No claim of responsibility for attack that reportedly targeted vehicles traveling from Iraq
Ten people have been killed by air strikes that hit a convoy of trucks carrying weapons into eastern Syria from Iraq, according to an activist group.
The strikes, which no country has claimed, killed 10 “truck drivers and their assistants, all of them non-Syrians” on Sunday evening, the Syrian Observatory for Human Rights said.
The UK-based group, which monitors the Syrian war, said they were “killed as a result of unidentified aircraft targeting a convoy of Iran-backed groups, last night”.
The strikes reportedly destroyed a convoy of six refrigerated trucks transporting Iranian weapons in the Albu Kamal border region.
Although no one has claimed the attack so far, Israel has carried out hundreds of air and missile strikes against Iran-backed and government forces in Syria, where the US military is also active.
Tehran has long been a major backer of Syrian President Bashar al-Assad and has supported his government through weaponry and with armed organisations from Iraq, Afghanistan and elsewhere.
Activist Omar Abu Layla, who heads the Deir Ezzor 24 media outlet, told AFP on that Sunday’s strikes had also hit the headquarters of an Iran-backed group.
“There was heavy damage in the area that was struck,” he said.
A pro-Syrian government radio station also reported Sunday that “unidentified war planes targeted, in a number of raids, six refrigerated trucks.”
The attack comes shortly after Israel reportedly carried out a drone attack against a defence facility in the Iranian city of Isfahan.
The Wall Street Journal reported on Sunday that the strike was the first to be carried out by Israel since Prime Minister Benjamin Netanyahu returned to power last month.
Israel has long said it is willing to strike Iranian targets if diplomacy fails to curb Tehran’s nuclear or missile programmes, but it has a policy of withholding comment on specific incidents.
Pentagon spokesperson Brigadier General Patrick Ryder said no US military forces were involved in strikes on Iran, but declined to comment further.
The Observatory said that two more convoys had entered Syria from Iraq this week, offloading their cargo to pro-Iran groups in the eastern town of al-Mayadeen.
Armed groups with links to Iran, including Lebanon’s Hezbollah, have a major presence around the Iraq-Syria border, and are heavily deployed in Syria’s Deir Ezzor.
The attacks in Syria and Iran come amid talks between Jerusalem and Washington on new ways to counter Tehran, including its deepening military cooperation with Russia.
Iran and the P5+1 group of countries – the US, UK, France, Russia, China and Germany – reached a deal in 2015 to put limitations on Tehran’s nuclear programme in return for a lifting of sanctions. In 2018, despite Tehran’s compliance with the deal, former US President Donald Trump exited the agreement, reapplying heavy sanctions against Iran.

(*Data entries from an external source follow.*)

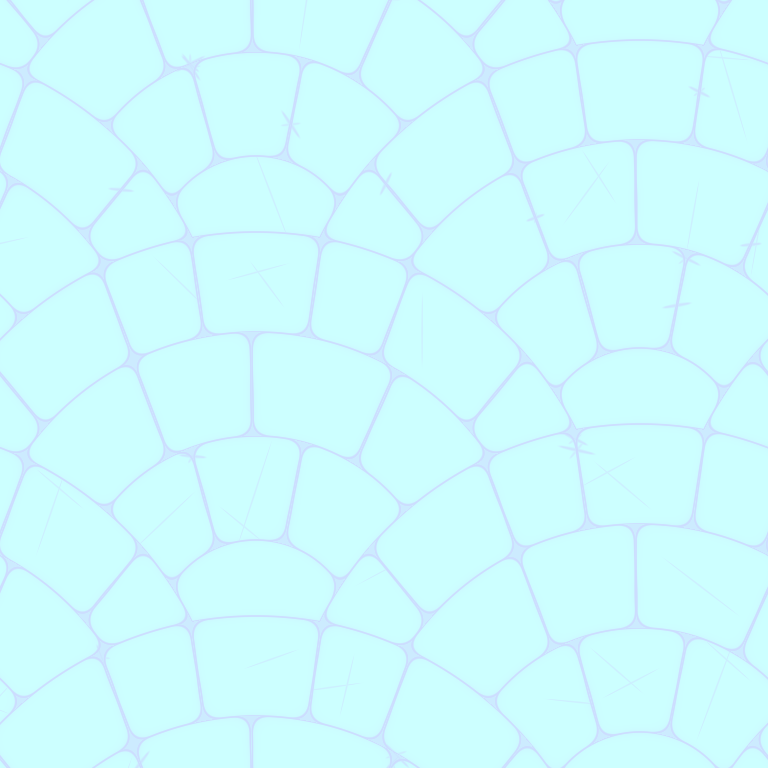
Give the GLSL for this pattern, as a WebGL 2 fragment shader.

```glsl
#version 300 es
precision highp float;
// Pale fan-shaped paving: overlapping scallops of cut stones with soft joints, cracks and nicks.

#define FAN_ORIGIN vec2(0.3333, 0.1979)
#define ROW_STEP 0.25
#define APEX_DEPTH 0.5898
#define CORNER_ROUNDING 0.022
#define JOINT_WIDTH 0.0017
#define CRACK_CHANCE 0.36
#define NICK_COUNT 22
#define STONE_COLOR vec3(0.80, 1.00, 1.00)
#define JOINT_COLOR vec3(0.80, 0.845, 1.00)

uniform vec2 u_resolution;
out vec4 outColor;

// Arcs of one fan, outermost first: radius and depth of centre below the fan top.
const vec2 ARCS[4] = vec2[4](vec2(0.4661, 0.4661), vec2(0.3659, 0.4961),
                             vec2(0.2435, 0.5091), vec2(0.1302, 0.5312));
// Slopes of the joints that split each ring; the outer ring is mirrored.
const vec3 CUTS[4] = vec3[4](vec3(0.148, 0.375, 0.822), vec3(-0.38, -0.014, 0.446),
                             vec3(-0.277, 0.197, 9.0), vec3(9.0));

float hash(vec2 seed) {
  return fract(sin(dot(seed, vec2(127.1, 311.7))) * 43758.5);
}

float smoothMin(float a, float b) {
  float h = max(CORNER_ROUNDING - abs(a - b), 0.0) / CORNER_ROUNDING;
  return min(a, b) - h * h * CORNER_ROUNDING * 0.25;
}

// Tapered stroke centred on the origin.
float needle(vec2 v, float angle, float halfLength, float width) {
  vec2 dir = vec2(cos(angle), sin(angle));
  float along = abs(dot(v, dir)) / halfLength;
  float across = abs(v.x * dir.y - v.y * dir.x);
  float taper = max(1.0 - along, 0.0);
  return (1.0 - smoothstep(0.0, width * (0.4 + 0.6 * taper), across)) * smoothstep(0.0, 0.35, taper);
}

// Small star-shaped nicks placed along the joints.
float nicks(vec2 p) {
  float shade = 0.0;
  for (int i = 0; i < NICK_COUNT; i++) {
    float n = float(i);
    int ring = i % 3;
    float row = floor(hash(vec2(n, 1.0)) * 5.0);
    int cut = int(hash(vec2(n, 2.0)) * (ring == 2 ? 2.0 : 3.0));
    float slope = CUTS[ring][cut];
    if (ring == 0 && hash(vec2(n, 3.0)) < 0.5) slope = -slope;
    vec2 ray = normalize(vec2(slope, 1.0));
    float e = APEX_DEPTH - ARCS[ring].y;
    float reach = e * ray.y + sqrt(ARCS[ring].x * ARCS[ring].x - e * e * ray.x * ray.x);
    reach -= 0.1 * pow(hash(vec2(n, 4.0)), 2.0);
    vec2 v = p - FAN_ORIGIN - row * vec2(0.5, ROW_STEP) + vec2(0.0, APEX_DEPTH) - ray * reach;
    v.x = fract(v.x + 0.5) - 0.5;
    float angle = hash(vec2(n, 5.0)) * 3.14;
    float size = mix(0.014, 0.028, hash(vec2(n, 6.0)));
    shade = max(shade, needle(v, angle, size, 0.0045));
    shade = max(shade, 0.7 * needle(v, angle + 1.1, size * 0.6, 0.004));
  }
  return shade;
}

// A bent hairline through some stones.
float crack(vec2 v, vec2 seed) {
  if (hash(seed) > CRACK_CHANCE) return 0.0;
  v -= 0.05 * (vec2(hash(seed + 1.3), hash(seed + 2.7)) - 0.5);
  float angle = hash(seed + 4.1) * 6.28;
  float size = mix(0.04, 0.085, hash(seed + 5.9));
  float shade = needle(v, angle, size, 0.0021);
  vec2 bend = v - size * 0.5 * vec2(cos(angle), sin(angle));
  if (hash(seed + 7.7) < 0.5) shade = max(shade, needle(bend, angle + 1.2, 0.045, 0.0021));
  return shade;
}

void main() {
  vec2 p = gl_FragCoord.xy / u_resolution.y;
  float pixel = 1.0 / u_resolution.y;

  // The lowest fan covering this point is the visible one.
  float row = floor((p.y - FAN_ORIGIN.y) / ROW_STEP);
  float lowerEdge = 1.0, column = 0.0;
  vec2 q = vec2(0.0);
  for (int i = 0; i < 6; i++) {
    q = p - FAN_ORIGIN - row * vec2(0.5, ROW_STEP);
    column = floor(q.x + 0.5);
    q.x -= column;
    float edge = length(q + vec2(0.0, ARCS[0].y)) - ARCS[0].x;
    if (edge < 0.0) break;
    lowerEdge = min(lowerEdge, edge);
    row += 1.0;
  }

  // Ring of stones and its two arcs.
  int ring = 0;
  float outer = 1.0, inner = 1.0;
  for (int i = 0; i < 4; i++) {
    float d = ARCS[i].x - length(q + vec2(0.0, ARCS[i].y));
    if (d < 0.0) { inner = -d; break; }
    outer = d;
    ring = i;
  }

  // Joints across the ring, and the stone between them.
  float side = ring == 0 && q.x < 0.0 ? -1.0 : 1.0;
  float x = q.x * side, height = q.y + APEX_DEPTH;
  float low = ring == 0 ? -CUTS[0].x : -1.0, high = 1.0, stone = 0.0, joint = 1.0;
  for (int i = 0; i < 3; i++) {
    float slope = CUTS[ring][i];
    float d = x - slope * height;
    joint = min(joint, abs(d) / sqrt(1.0 + slope * slope));
    if (d > 0.0) { low = slope; stone += 1.0; }
    else high = min(high, slope);
  }
  if (stone == 0.0) side = 1.0;
  float wobble = sin(p.x * 37.0 + 2.0 * sin(p.y * 29.0)) * sin(p.y * 43.0);
  float d = smoothMin(smoothMin(outer, inner), smoothMin(lowerEdge, joint - 0.0009 - 0.0004 * wobble));

  // Joint line, filled corners and a faint halo.
  float line = 1.0 - smoothstep(0.0003, JOINT_WIDTH + 0.4 * pixel, abs(d));
  float corner = 1.0 - smoothstep(-0.0015, 0.0005, d);
  float halo = exp(-max(d, 0.0) / 0.0035) * (0.2 + 0.08 * wobble);
  float shade = max(max(line * 0.85, corner * 0.5), halo);

  // Wear.
  vec2 arc = 0.5 * (ARCS[ring] + (ring < 3 ? ARCS[ring + 1] : vec2(0.03, 0.5312)));
  vec2 middle = arc.x * normalize(vec2(0.5 * (low + high) * side, 1.0)) - vec2(0.0, arc.y);
  vec2 seed = vec2(stone * side + 11.0 * float(ring), row + 17.0 * column);
  shade = max(shade, 0.4 * crack(q - middle, seed));
  shade = max(shade, 0.65 * nicks(p));
  outColor = vec4(mix(STONE_COLOR, JOINT_COLOR, shade), 1.0);
}
```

Israel, along with US Gulf Arab allies, opposed the 2015 deal, with Netanyahu publicly slamming it, straining the relationship with Washington.
Since taking office, President Joe Biden has sought to return the US to the agreement – officially called the Joint Comprehensive Plan of Action (JCPOA) – but the two sides have so far failed to revive the deal despite months of talks in Vienna.
One former Iranian diplomat told MEE last week that domestic and global events, not least Iran’s close ally Russia invading Ukraine, also appear to have conspired to undermine the chances of a return to the deal.
“Currently, the US is still willing to sign the deal, but we don’t have too much time,” he explained.
“Personally I don’t have any hope as an angry Europe and the US are seemingly waiting for a turning point in the Ukraine war to raise the pressure and… bring back all the dangerous UN security council resolutions against Iran.”